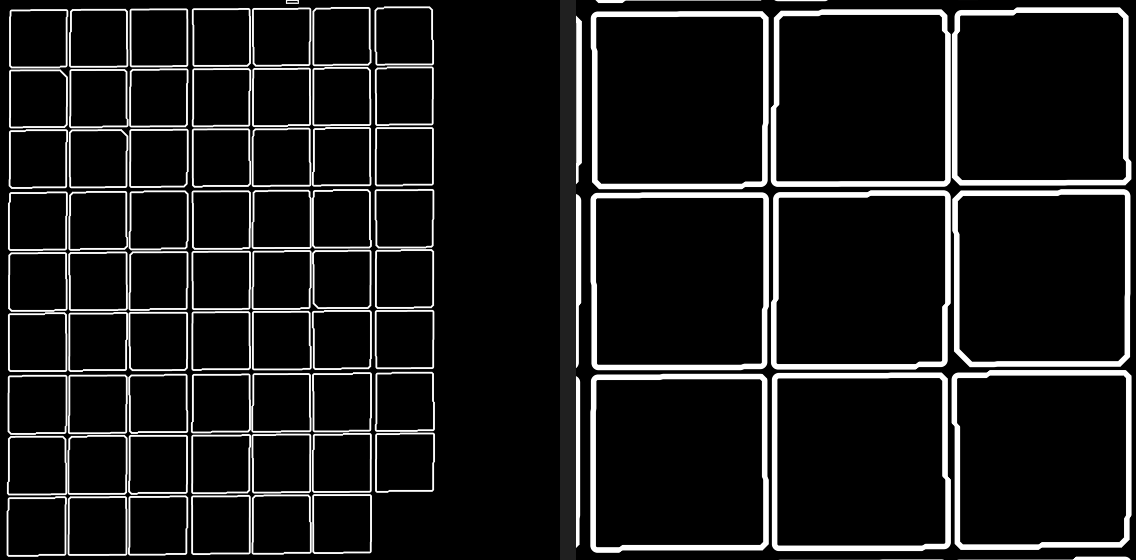
Left, the full canvas; right, a detail of the centre.
This pattern is drawn by a Shadertoy shader. Its source:

```glsl
// A slightly skewed sheet of thin white square outlines on black, 7 by 9 with
// the last cell left out. Each outline is a box distance whose sides jog by a
// hashed amount and whose corners are rounded or clipped.

// Lengths are in 1/768 of the canvas, with y pointing down.
const float UNITS = 768.0;
const vec2 GRID = vec2(7.0, 9.0);
const vec2 FIRST_CENTER = vec2(53.0, 53.0);
const float PITCH = 82.5;
const vec2 GROUP_GAP = vec2(3.2, 2.3);   // extra space after every third cell
const float ROW_GROWTH = 0.07;           // rows spread towards the bottom
const float HALF_SIZE = 38.9;
const float SIZE_GROWTH = 0.08;
const float HALF_LINE = 1.27;
const float CORNER_RADIUS = 2.0;
const float JOG = 1.5;                   // largest sideways jog of a side
const float SMALL_CLIP = 4.0;            // largest ordinary corner clip
const vec2 TAB_CENTER = vec2(401.0, 2.4);
const vec2 TAB_HALF = vec2(8.0, 2.0);
const float TAB_HALF_LINE = 0.9;
const vec3 BACKGROUND = vec3(0.0);
const vec3 INK = vec3(1.0);

float hash(vec2 id, float salt) {
    vec3 v = fract(vec3(id, salt) * vec3(0.1031, 0.1130, 0.0973) + 0.17);
    v += dot(v, v.yzx + 33.33);
    return fract((v.x + v.y) * v.z);
}

// Cell centre with group gaps, row spread and a slight keystone skew.
vec2 cellCenter(vec2 id) {
    vec2 c = FIRST_CENTER + PITCH * id + GROUP_GAP * floor(id / 3.0);
    c.x += id.y * (0.07 * id.x - 0.3);
    c.y += ROW_GROWTH * id.y * id.y - id.x * (0.55 + 0.02 * id.y);
    return c;
}

// A side shifts from one level to another at a hashed place along it.
float sideJog(float along, vec2 id, float salt, float amount) {
    float place = mix(-0.8, 0.8, hash(id, salt)) * HALF_SIZE;
    return amount * (smoothstep(-1.0, 1.0, along - place) - 0.5);
}

// Clip length of a corner; three corners are cut much deeper.
float cornerClip(vec2 id, vec2 corner) {
    vec4 key = vec4(id, corner);
    if (key == vec4(0.0, 1.0, 1.0, -1.0)) return 9.5;
    if (key == vec4(1.0, 2.0, 1.0, -1.0)) return 8.5;
    if (key == vec4(5.0, 4.0, -1.0, 1.0)) return 6.5;
    float h = hash(id, 31.0 + 2.0 * corner.x + corner.y);
    return SMALL_CLIP * h * h;
}

float boxDistance(vec2 q, float radius) {
    q += radius;
    return length(max(q, 0.0)) + min(max(q.x, q.y), 0.0) - radius;
}

// Signed distance to one worn square.
float cellDistance(vec2 p, vec2 id) {
    p -= cellCenter(id);
    vec2 corner = 2.0 * step(0.0, p) - 1.0;
    vec2 salt = vec2(5.0, 13.0) + corner;
    vec2 amount = vec2(JOG * (2.0 * hash(id, salt.x + 40.0) - 1.0),
                       -JOG * hash(id, salt.y + 40.0));
    vec2 jog = vec2(sideJog(p.y, id, salt.x, amount.x),
                    sideJog(p.x, id, salt.y, amount.y));
    vec2 q = corner * (p - jog) - HALF_SIZE - SIZE_GROWTH * id.y;
    float clip = (q.x + q.y + cornerClip(id, corner)) * 0.7071;
    return max(boxDistance(q, CORNER_RADIUS), clip);
}

float coverage(float d, float pixel) {
    return 1.0 - smoothstep(-0.6 * pixel, 0.6 * pixel, d);
}

void mainImage(out vec4 fragColor, in vec2 fragCoord) {
    vec2 p = fragCoord / iResolution.xy * UNITS;
    p.y = UNITS - p.y;
    float pixel = UNITS / iResolution.y;

    // Outlines of the nearby cells.
    vec2 nearest = floor((p - FIRST_CENTER) / (PITCH + 1.2) + 0.5);
    float lineDist = UNITS;
    for (int j = -1; j <= 1; j++) {
        for (int i = -1; i <= 1; i++) {
            vec2 id = nearest + vec2(i, j);
            bool inside = all(greaterThanEqual(id, vec2(0.0)))
                       && all(lessThan(id, GRID));
            if (!inside || id == GRID - 1.0) continue;
            lineDist = min(lineDist, abs(cellDistance(p, id)) - HALF_LINE);
        }
    }

    // Small tab at the top edge.
    float tab = boxDistance(abs(p - TAB_CENTER) - TAB_HALF, 0.0);
    lineDist = min(lineDist, abs(tab) - TAB_HALF_LINE);

    fragColor = vec4(mix(BACKGROUND, INK, coverage(lineDist, pixel)), 1.0);
}
```
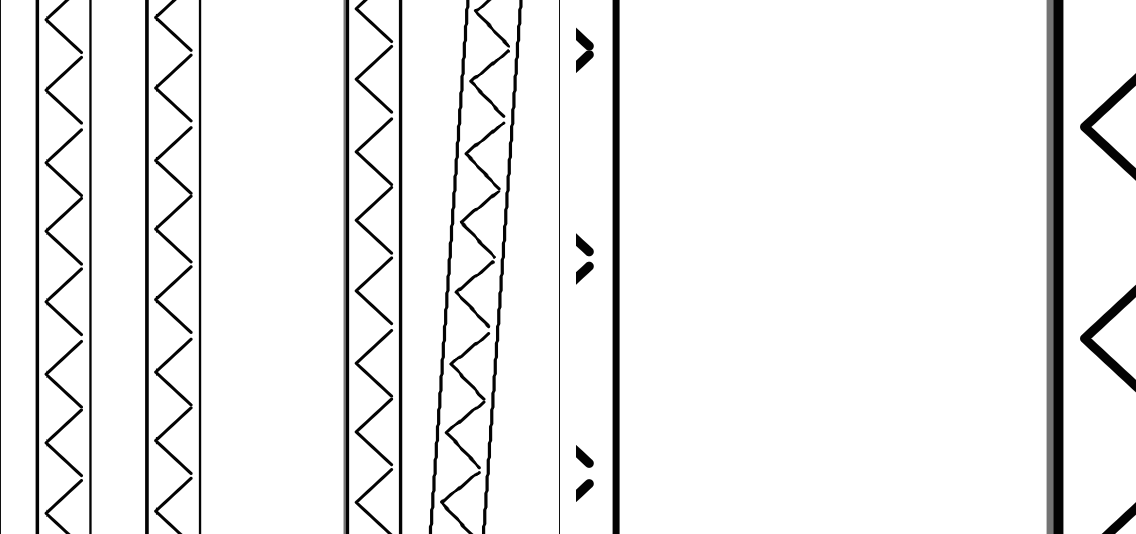
Left: the whole. Right: its middle third, enlarged.
A Shadertoy shader for this pattern:

```glsl
// Four ruled bands of stacked chevrons on white: three upright, one leaning.
// Each band is two rails plus mirrored line segments repeated down its length;
// the leaning band is sheared in small stair steps, giving its ragged strokes.

// Distance to the segment a-b
float segment(vec2 p, vec2 a, vec2 b) {
    vec2 pa = p - a, ba = b - a;
    return length(pa - ba * clamp(dot(pa, ba) / dot(ba, ba), 0.0, 1.0));
}

// Steps of 1.6 units with softened risers
float stairs(float x) {
    float t = x / 1.6;
    return 1.6 * (floor(t) + smoothstep(0.4, 0.6, fract(t)));
}

// Chevrons pointing left; every third one sits slightly lower
float chevrons(vec2 p, bool nib) {
    float d = 1e3;
    float first = floor((p.y - 27.0) / 96.67);
    for (int j = 0; j < 2; j++) {
        float n = first + float(j);
        float drop = mod(n, 3.0) > 1.5 ? 2.7 : 0.0;
        vec2 q = p - vec2(12.0, 27.0 + 96.67 * n + drop);
        q.y = abs(q.y);
        d = min(d, segment(q, vec2(0.0), vec2(48.5, 45.0)) - 2.1);
        // Small overshoot where the two arms cross
        if (nib) d = min(d, segment(q, vec2(1.2, 0.0), vec2(1.2, 4.0)) - 0.9);
    }
    return d;
}

float coverage(float d, float pixel) {
    return clamp(0.5 - d / pixel, 0.0, 1.0);
}

void mainImage(out vec4 fragColor, in vec2 fragCoord) {
    // The canvas is 732 units tall, with y running down
    float pixel = 732.0 / iResolution.y;
    vec2 p = fragCoord * pixel;
    p.y = 732.0 - p.y;
    float width = iResolution.x * pixel;

    // Per band: left edge, chevron rise, half widths of the two rails
    vec4 bands[4] = vec4[4](
        vec4(51.2, 0.0, 2.4, 1.6),
        vec4(201.4, 3.0, 2.5, 1.6),
        vec4(476.3, 15.0, 2.3, 2.3),
        vec4(641.3, 12.4, 2.2, 2.2));

    // Thin frame at both sides
    float ink = coverage(min(p.x, width - p.x) - 1.3, pixel);
    float shadow = 0.0;

    for (int i = 0; i < 4; i++) {
        vec4 band = bands[i];
        vec2 q = p - vec2(band.x, 0.0);
        if (i == 3) q += vec2(stairs(0.07 * q.y), -stairs(0.07 * q.x));

        float rails = min(abs(q.x) - band.z, abs(q.x - 72.8) - band.w);
        float zigzag = chevrons(q + vec2(0.0, band.y), i < 2);
        ink = max(ink, coverage(min(rails, zigzag), pixel));

        // Grey line beside the third band's left rail
        if (i == 2) shadow = coverage(abs(q.x + 3.8) - 1.6, pixel);
    }

    vec3 color = mix(vec3(1.0), vec3(0.45), shadow);
    color = mix(color, vec3(0.01), ink);
    fragColor = vec4(color, 1.0);
}
```
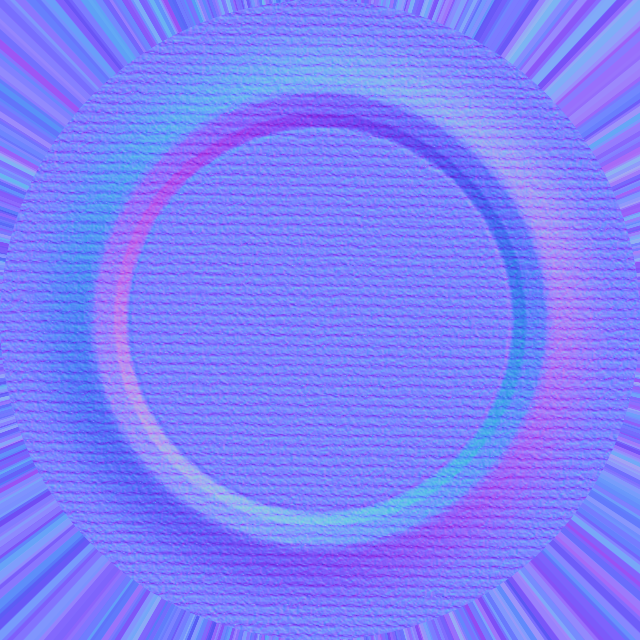
Reproduce this texture map procedurally as a three.js fragment shader.

```glsl
varying vec2 vUv;

#define TAU 6.2831853
#define DISC_RADIUS 0.5
#define ROWS 64.0
#define STITCHES 60.0
#define WEAVE_RELIEF 0.0011
#define GRAIN_AMOUNT 0.62
#define RIM_SLOPE 0.36
#define BAND_SLOPE 0.22
#define GROOVE_SLOPE 0.5
#define STREAKS 420.0
#define STREAK_SLOPE 0.8
#define BASE_TILT vec2(-0.02, 0.0)

float hash(vec2 p) {
  vec3 q = fract(vec3(p.xyx) * 0.1031);
  q += dot(q, q.yzx + 33.33);
  return fract((q.x + q.y) * q.z);
}

float noise(vec2 p) {
  vec2 cell = floor(p);
  vec2 f = fract(p);
  f = f * f * (3.0 - 2.0 * f);
  float low = mix(hash(cell), hash(cell + vec2(1.0, 0.0)), f.x);
  float high = mix(hash(cell + vec2(0.0, 1.0)), hash(cell + 1.0), f.x);
  return mix(low, high, f.y);
}

// Woven cloth: straight rows, short slanted stitches and fibre grain
float clothHeight(vec2 p) {
  float row = p.y * ROWS + p.x * 0.8 + 0.22 * noise(p * vec2(70.0, 64.0));
  float thread = 0.34 * sin(TAU * row) + 0.09 * sin(2.0 * TAU * row + 0.6);
  float shift = 0.8 * noise(p * vec2(30.0, ROWS)) + 0.37 * floor(row);
  float stitch = 0.17 * sin(TAU * (p.x * STITCHES + row * 0.7 + shift));
  stitch *= 0.5 + 0.5 * cos(TAU * row);
  float grain = noise(p * vec2(190.0, 230.0));
  grain += 0.6 * noise(p * vec2(330.0, 370.0) + 17.0);
  return thread + stitch + GRAIN_AMOUNT * grain;
}

vec2 clothSlope(vec2 p) {
  vec2 e = vec2(0.0006, 0.0);
  vec2 rise = vec2(clothHeight(p + e.xy) - clothHeight(p - e.xy),
                   clothHeight(p + e.yx) - clothHeight(p - e.yx));
  return -rise * WEAVE_RELIEF / (2.0 * e.x);
}

float ringBand(float r, float inner, float outer, float blur) {
  return smoothstep(inner - blur, inner + blur, r)
       * (1.0 - smoothstep(outer - blur, outer + blur, r));
}

// Outward tilt of the pressed ring and the broad rim around it
float ringProfile(float r) {
  float rim = smoothstep(0.346, 0.372, r) * (1.0 - smoothstep(0.372, 0.475, r));
  float band = ringBand(r, 0.318, 0.353, 0.004);
  float groove = ringBand(r, 0.302, 0.321, 0.004);
  float lip = ringBand(r, 0.294, 0.299, 0.002);
  return RIM_SLOPE * rim - BAND_SLOPE * band - GROOVE_SLOPE * groove + 0.15 * lip;
}

vec2 streakTilt(float id, float count, float seed) {
  float wrapped = mod(id, count);
  return vec2(hash(vec2(wrapped, seed)), hash(vec2(wrapped, seed + 7.0))) - 0.5;
}

vec2 streakLayer(float turn, float count, float seed) {
  float place = turn * count;
  float id = floor(place);
  float blend = smoothstep(0.82, 1.0, fract(place));
  return mix(streakTilt(id, count, seed), streakTilt(id + 1.0, count, seed), blend);
}

// Rays beyond the disc, widest towards the corners
vec2 streakSlope(vec2 p) {
  float angle = atan(p.y, p.x);
  float turn = (angle + 0.11 * sin(4.0 * angle)) / TAU + 0.5;
  vec2 rays = 0.7 * streakLayer(turn, STREAKS, 3.0);
  rays += 0.5 * streakLayer(turn, STREAKS * 1.5, 29.0);
  return rays * STREAK_SLOPE * vec2(0.7, 1.0);
}

void main() {
  vec2 p = vUv - 0.5;
  float r = length(p);
  vec2 outward = p / max(r, 0.0001);

  vec2 disc = outward * ringProfile(r) + clothSlope(vUv);
  vec2 rays = outward * 0.05 + streakSlope(p);
  float outside = smoothstep(DISC_RADIUS - 0.001, DISC_RADIUS + 0.001, r);
  vec2 tilt = mix(disc, rays, outside) + BASE_TILT;

  // Pack the surface normal as colour
  vec3 normal = normalize(vec3(tilt, 1.0));
  gl_FragColor = vec4(normal * 0.5 + 0.5, 1.0);
}
```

#### Task brief
Work out the count of lines in the data above containing the string "salt". Give it alone.

#### Answer section
9